_REQUIRED WORK_
For every line in the data below, check for the word "none", then state how many lines have it. Answer with the number only.

(Stored entries)

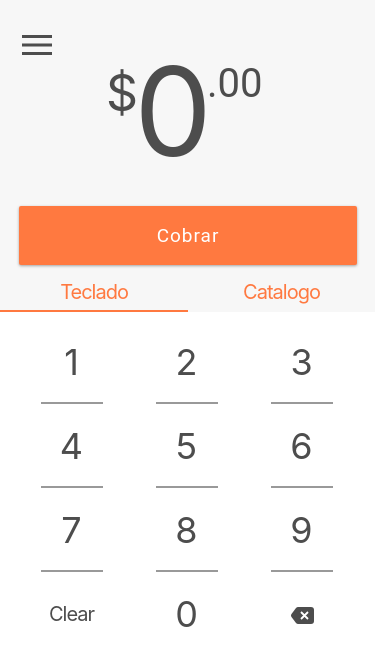
<!DOCTYPE html>
<html lang="es">
<head>
<meta charset="utf-8">
<title>Cobrar</title>
<style>
  :root {
    --ink: #4d4d4d;
    --accent: #ff7940;
    --panel: #f7f7f7;
    --surface: #ffffff;
    --rule: #999999;
  }
  * { box-sizing: border-box; margin: 0; padding: 0; }
  html, body { width: 375px; height: 667px; overflow: hidden; }
  body { background: var(--surface); color: var(--ink); font-family: Inter, sans-serif; }
  a { color: inherit; text-decoration: none; }

  .checkout { height: 312px; background: var(--panel); position: relative; display: flex; flex-direction: column; }
  .menu { position: absolute; left: 22px; top: 35px; width: 30px; height: 20px; }
  .menu svg { display: block; fill: var(--ink); }

  .amount { height: 206px; position: relative; flex: none; }
  .amount span { position: absolute; line-height: 1; white-space: nowrap; }
  .currency { left: 106px; top: 68px; width: 32px; font-size: 50px; text-align: center; }
  .units { left: 134px; top: 50px; width: 78px; font-size: 123px; text-align: center; }
  .cents { left: 207px; top: 64px; font: 40px Roboto, sans-serif; }

  .charge {
    flex: none; width: 338px; height: 59px; margin-left: 19px;
    display: flex; align-items: center; justify-content: center;
    background: var(--accent); color: var(--surface); border-radius: 2px;
    box-shadow: 0 1px 3px rgba(0, 0, 0, .35);
    font: 19px Roboto, sans-serif; letter-spacing: 1px;
  }

  .tabs { flex: 1; display: grid; grid-template-columns: 188px 187px; color: var(--accent); font-size: 20px; letter-spacing: -1px; }
  .tabs a { display: flex; align-items: center; justify-content: center; padding-top: 8px; border-bottom: 2px solid transparent; }
  .tabs .active { border-color: var(--accent); }

  .keypad { display: grid; grid-template-columns: repeat(3, 115px); grid-auto-rows: 84px; padding: 8px 0 0 14px; font-size: 36px; }
  .key { position: relative; display: flex; align-items: center; justify-content: center; }
  .ruled::after { content: ""; position: absolute; left: 27px; bottom: 0; width: 62px; height: 2px; background: var(--rule); }
  .clear { font-size: 20px; letter-spacing: -1px; }
  .erase svg { display: block; margin: 3px 0 0 2px; }
</style>
</head>
<body>
  <header class="checkout">
    <a class="menu" href="#" aria-label="Menu">
      <svg width="30" height="20" viewBox="0 0 30 20">
        <rect width="30" height="3"/>
        <rect y="8.5" width="30" height="3"/>
        <rect y="17" width="30" height="3"/>
      </svg>
    </a>
    <p class="amount">
      <span class="currency">$</span>
      <span class="units">0</span>
      <span class="cents">.00</span>
    </p>
    <a class="charge" href="#">Cobrar</a>
    <nav class="tabs">
      <a class="active" href="#">Teclado</a>
      <a href="#">Catalogo</a>
    </nav>
  </header>

  <main class="keypad">
    <a class="key ruled" href="#">1</a>
    <a class="key ruled" href="#">2</a>
    <a class="key ruled" href="#">3</a>
    <a class="key ruled" href="#">4</a>
    <a class="key ruled" href="#">5</a>
    <a class="key ruled" href="#">6</a>
    <a class="key ruled" href="#">7</a>
    <a class="key ruled" href="#">8</a>
    <a class="key ruled" href="#">9</a>
    <a class="key clear" href="#">Clear</a>
    <a class="key" href="#">0</a>
    <a class="key erase" href="#" aria-label="Borrar">
      <svg width="23" height="17" viewBox="0 0 23 17">
        <path d="M7 0H20Q23 0 23 3V14Q23 17 20 17H7Q6 17 5 16L.5 10Q-.5 8.5 .5 7L5 1Q6 0 7 0Z" fill="var(--ink)"/>
        <path d="M10 5L17 12M17 5L10 12" stroke="var(--surface)" stroke-width="1.8"/>
      </svg>
    </a>
  </main>
</body>
</html>
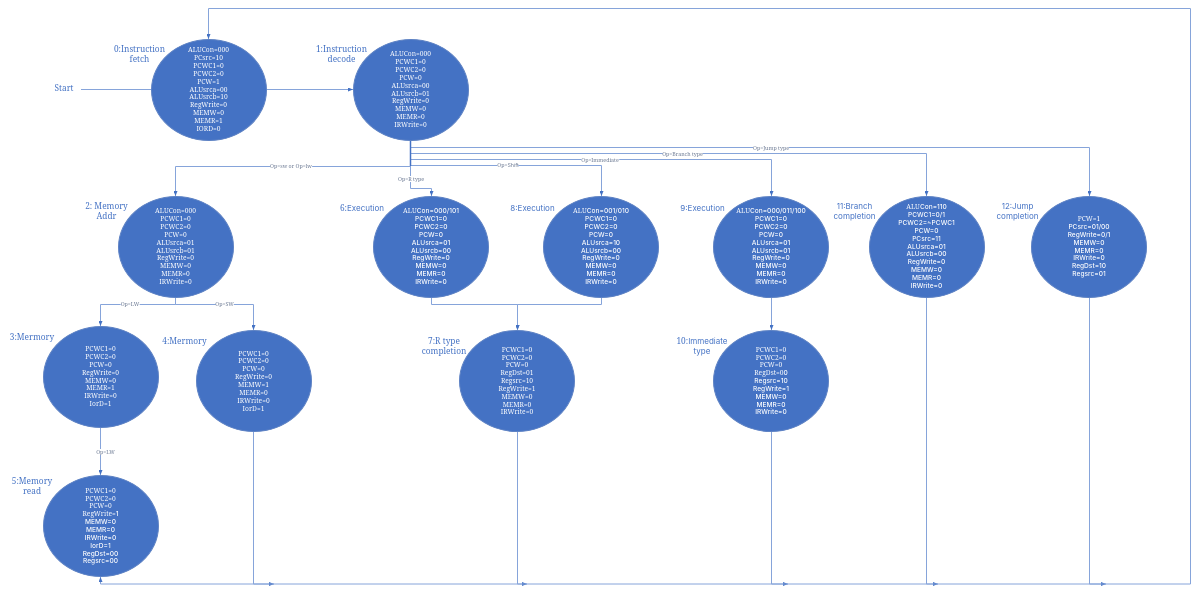
<!DOCTYPE html>
<html lang="en">
<head>
<meta charset="utf-8">
<title>Multicycle control state diagram</title>
<style>
:root {
  --state: #4472c4;
  --state-edge: #5f83c4;
  --line: #86a4da;
  --label: #4472c4;
  --condition: #6a7892;
  --paper: #ffffff;
  --serif: "Noto Serif", "Liberation Serif", serif;
  --sans: Inter, "Liberation Sans", sans-serif;
}
* { box-sizing: border-box; margin: 0; }
html, body { width: 1200px; height: 594px; overflow: hidden; background: var(--paper); }
.diagram { position: relative; width: 1200px; height: 594px; overflow: hidden; font-family: var(--serif); }
.connections { position: absolute; inset: 0; }
.connections path { fill: none; stroke: var(--line); stroke-width: 1; }
.connections .trunk { stroke: var(--state); stroke-width: 1.5; }
.connections marker path { fill: var(--state); stroke: none; }
.state, .name, .condition { position: absolute; left: var(--x); top: var(--y); text-align: center; }
.state {
  display: flex; align-items: center; justify-content: center;
  width: 116px; height: 102px; transform: translate(-50%, -50%);
  border: 1px solid var(--state-edge); border-radius: 50%;
  background: var(--state); color: var(--paper);
  font-size: 6.7px; line-height: 7.85px;
}
.state p { white-space: pre-line; }
.sans { font-family: var(--sans); line-height: 0; }
.state .sans { font-size: 6.6px; font-weight: 500; }
.name {
  width: 76px; transform: translate(-50%, -6px);
  color: var(--label); font-size: 8.3px; font-weight: 400; line-height: 10px; white-space: pre-line;
}
.name .sans { font-size: 8px; }
.condition {
  transform: translate(-50%, -50%); background: var(--paper);
  color: var(--condition); font-size: 5.3px; line-height: 6px; white-space: nowrap;
}
</style>
</head>
<body>
<main class="diagram">
  <svg class="connections" width="1200" height="594" viewBox="0 0 1200 594" aria-hidden="true">
    <defs>
      <marker id="arrow" markerUnits="userSpaceOnUse" markerWidth="5" markerHeight="4" refX="5" refY="2" orient="auto">
        <path d="M0 0L5 2L0 4Z"/>
      </marker>
    </defs>
    <path d="M81 89.5H151"/>
    <path marker-end="url(#arrow)" d="M266 89.5H353"/>
    <g class="dispatch">
      <path marker-end="url(#arrow)" d="M410.5 140V166.5H175.5V196"/>
      <path marker-end="url(#arrow)" d="M410.5 140V188.5H431.5V196"/>
      <path marker-end="url(#arrow)" d="M410.5 140V165.5H601.5V196"/>
      <path marker-end="url(#arrow)" d="M410.5 140V159.5H771.5V196"/>
      <path marker-end="url(#arrow)" d="M410.5 140V153.5H926.5V196"/>
      <path marker-end="url(#arrow)" d="M410.5 140V147.5H1089.5V196"/>
      <path class="trunk" d="M410.5 139V166"/>
    </g>
    <g class="execution">
      <path marker-end="url(#arrow)" d="M175.5 296V304.5H100.5V326"/>
      <path marker-end="url(#arrow)" d="M175.5 296V304.5H253.5V330"/>
      <path marker-end="url(#arrow)" d="M431.5 296V304.5H517.5V330"/>
      <path marker-end="url(#arrow)" d="M601.5 296V304.5H517.5V330"/>
      <path marker-end="url(#arrow)" d="M771.5 296V330"/>
      <path marker-end="url(#arrow)" d="M100.5 427V475"/>
    </g>
    <g class="return">
      <path marker-end="url(#arrow)" d="M253.5 431V584H274"/>
      <path marker-end="url(#arrow)" d="M517.5 431V584H527"/>
      <path marker-end="url(#arrow)" d="M771.5 431V584H788"/>
      <path marker-end="url(#arrow)" d="M926.5 296V584H938"/>
      <path marker-end="url(#arrow)" d="M1089.5 296V584H1106"/>
      <path marker-end="url(#arrow)" d="M1190.5 584H100.5V577"/>
      <path marker-end="url(#arrow)" d="M1190.5 584V8.5H208.5V39"/>
    </g>
  </svg>

  <p class="name" style="--x:64px;--y:89px">Start</p>

  <h2 class="name" style="--x:139.5px;--y:50px">0:Instruction
fetch</h2>
  <section class="state" style="--x:208.5px;--y:89.5px"><p>ALUCon=000
PCsrc=10
PCWC1=0
PCWC2=0
PCW=1
ALUsrca=00
ALUsrcb=10
RegWrite=0
MEMW=0
MEMR=1
IORD=0</p></section>

  <h2 class="name" style="--x:341.5px;--y:50px">1:Instruction
decode</h2>
  <section class="state" style="--x:410.5px;--y:89.5px"><p>ALUCon=000
PCWC1=0
PCWC2=0
PCW=0
ALUsrca=00
ALUsrcb=01
RegWrite=0
MEMW=0
MEMR=0
IRWrite=0</p></section>

  <h2 class="name" style="--x:106.5px;--y:207px">2: Memory
Addr</h2>
  <section class="state" style="--x:175.5px;--y:246.5px"><p>ALUCon=000
PCWC1=0
PCWC2=0
PCW=0
ALUsrca=01
ALUsrcb=01
RegWrite=0
MEMW=0
MEMR=0
IRWrite=0</p></section>

  <h2 class="name" style="--x:32px;--y:338px">3:Mermory</h2>
  <section class="state" style="--x:100.5px;--y:376.5px"><p>PCWC1=0
PCWC2=0
PCW=0
RegWrite=0
MEMW=0
MEMR=1
IRWrite=0
IorD=1</p></section>

  <h2 class="name" style="--x:184.5px;--y:342px">4:Mermory</h2>
  <section class="state" style="--x:253.5px;--y:381px"><p>PCWC1=0
PCWC2=0
PCW=0
RegWrite=0
MEMW=1
MEMR=0
IRWrite=0
IorD=1</p></section>

  <h2 class="name" style="--x:32px;--y:481.5px">5:Memory
read</h2>
  <section class="state" style="--x:100.5px;--y:526px"><p>PCWC1=0
PCWC2=0
PCW=0
RegWrite=<span class="sans">1
MEMW=0
MEMR=0
IRWrite=0
IorD=1
RegDst=00
Regsrc=00</span></p></section>

  <h2 class="name" style="--x:362px;--y:209px">6:<span class="sans">Execution</span></h2>
  <section class="state" style="--x:431px;--y:246.5px"><p>ALU<span class="sans">Con=000/101
PCWC1=0
PCWC2=0
PCW=0
ALUsrca=01
ALUsrcb=00
RegWrite=0
MEMW=0
MEMR=0
IRWrite=0</span></p></section>

  <h2 class="name" style="--x:444px;--y:342px">7:R type
completion</h2>
  <section class="state" style="--x:517px;--y:381px"><p>PCWC1=0
PCWC2=0
PCW=0
RegDst=01
Regsrc=10
RegWrite=1
MEMW=0
MEMR=0
IRWrite=0</p></section>

  <h2 class="name" style="--x:532.5px;--y:209px"><span class="sans">8:Execution</span></h2>
  <section class="state" style="--x:601px;--y:246.5px"><p>ALU<span class="sans">Con=001/010
PCWC1=0
PCWC2=0
PCW=0
ALUsrca=10
ALUsrcb=00
RegWrite=0
MEMW=0
MEMR=0
IRWrite=0</span></p></section>

  <h2 class="name" style="--x:702.5px;--y:209px"><span class="sans">9:Execution</span></h2>
  <section class="state" style="--x:771px;--y:246.5px"><p>ALU<span class="sans">Con=000/011/100
PCWC1=0
PCWC2=0
PCW=0
ALUsrca=01
ALUsrcb=01
RegWrite=0
MEMW=0
MEMR=0
IRWrite=0</span></p></section>

  <h2 class="name" style="--x:702px;--y:342px">10:<span class="sans">Immediate
type</span></h2>
  <section class="state" style="--x:771px;--y:381px"><p>PCWC1=0
PCWC2=0
PCW=0
RegDst=0<span class="sans">0
Regsrc=10
RegWrite=1
MEMW=0
MEMR=0
IRWrite=0</span></p></section>

  <h2 class="name" style="--x:854.5px;--y:207px"><span class="sans">11:Branch
completion</span></h2>
  <section class="state" style="--x:926.5px;--y:246.5px"><p>ALU<span class="sans">Con=110
PCWC1=0/1
PCWC2=~PCWC1
PCW=0
PCsrc=11
ALUsrca=01
ALUsrcb=00
RegWrite=0
MEMW=0
MEMR=0
IRWrite=0</span></p></section>

  <h2 class="name" style="--x:1017.5px;--y:207px"><span class="sans">12:Jump
completion</span></h2>
  <section class="state" style="--x:1089px;--y:246.5px"><p>PCW=1
<span class="sans">PCsrc=01/00
RegWrite=0/1
MEMW=0
MEMR=0
IRWrite=0
RegDst=10
Regsrc=01</span></p></section>

  <span class="condition" style="--x:291px;--y:166px">Op=sw or Op=lw</span>
  <span class="condition" style="--x:411px;--y:178.5px">Op=R type</span>
  <span class="condition" style="--x:508px;--y:165px">Op=<span class="sans">Shift</span></span>
  <span class="condition" style="--x:600px;--y:159.5px">Op=Immediate</span>
  <span class="condition" style="--x:682.5px;--y:154px">Op=Branch type</span>
  <span class="condition" style="--x:771px;--y:147.5px">Op=Jump type</span>
  <span class="condition" style="--x:130px;--y:304px">Op=LW</span>
  <span class="condition" style="--x:224.5px;--y:304px">Op=SW</span>
  <span class="condition" style="--x:105.5px;--y:452px">Op=LW</span>
</main>
</body>
</html>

_TASK RESPONSE_
5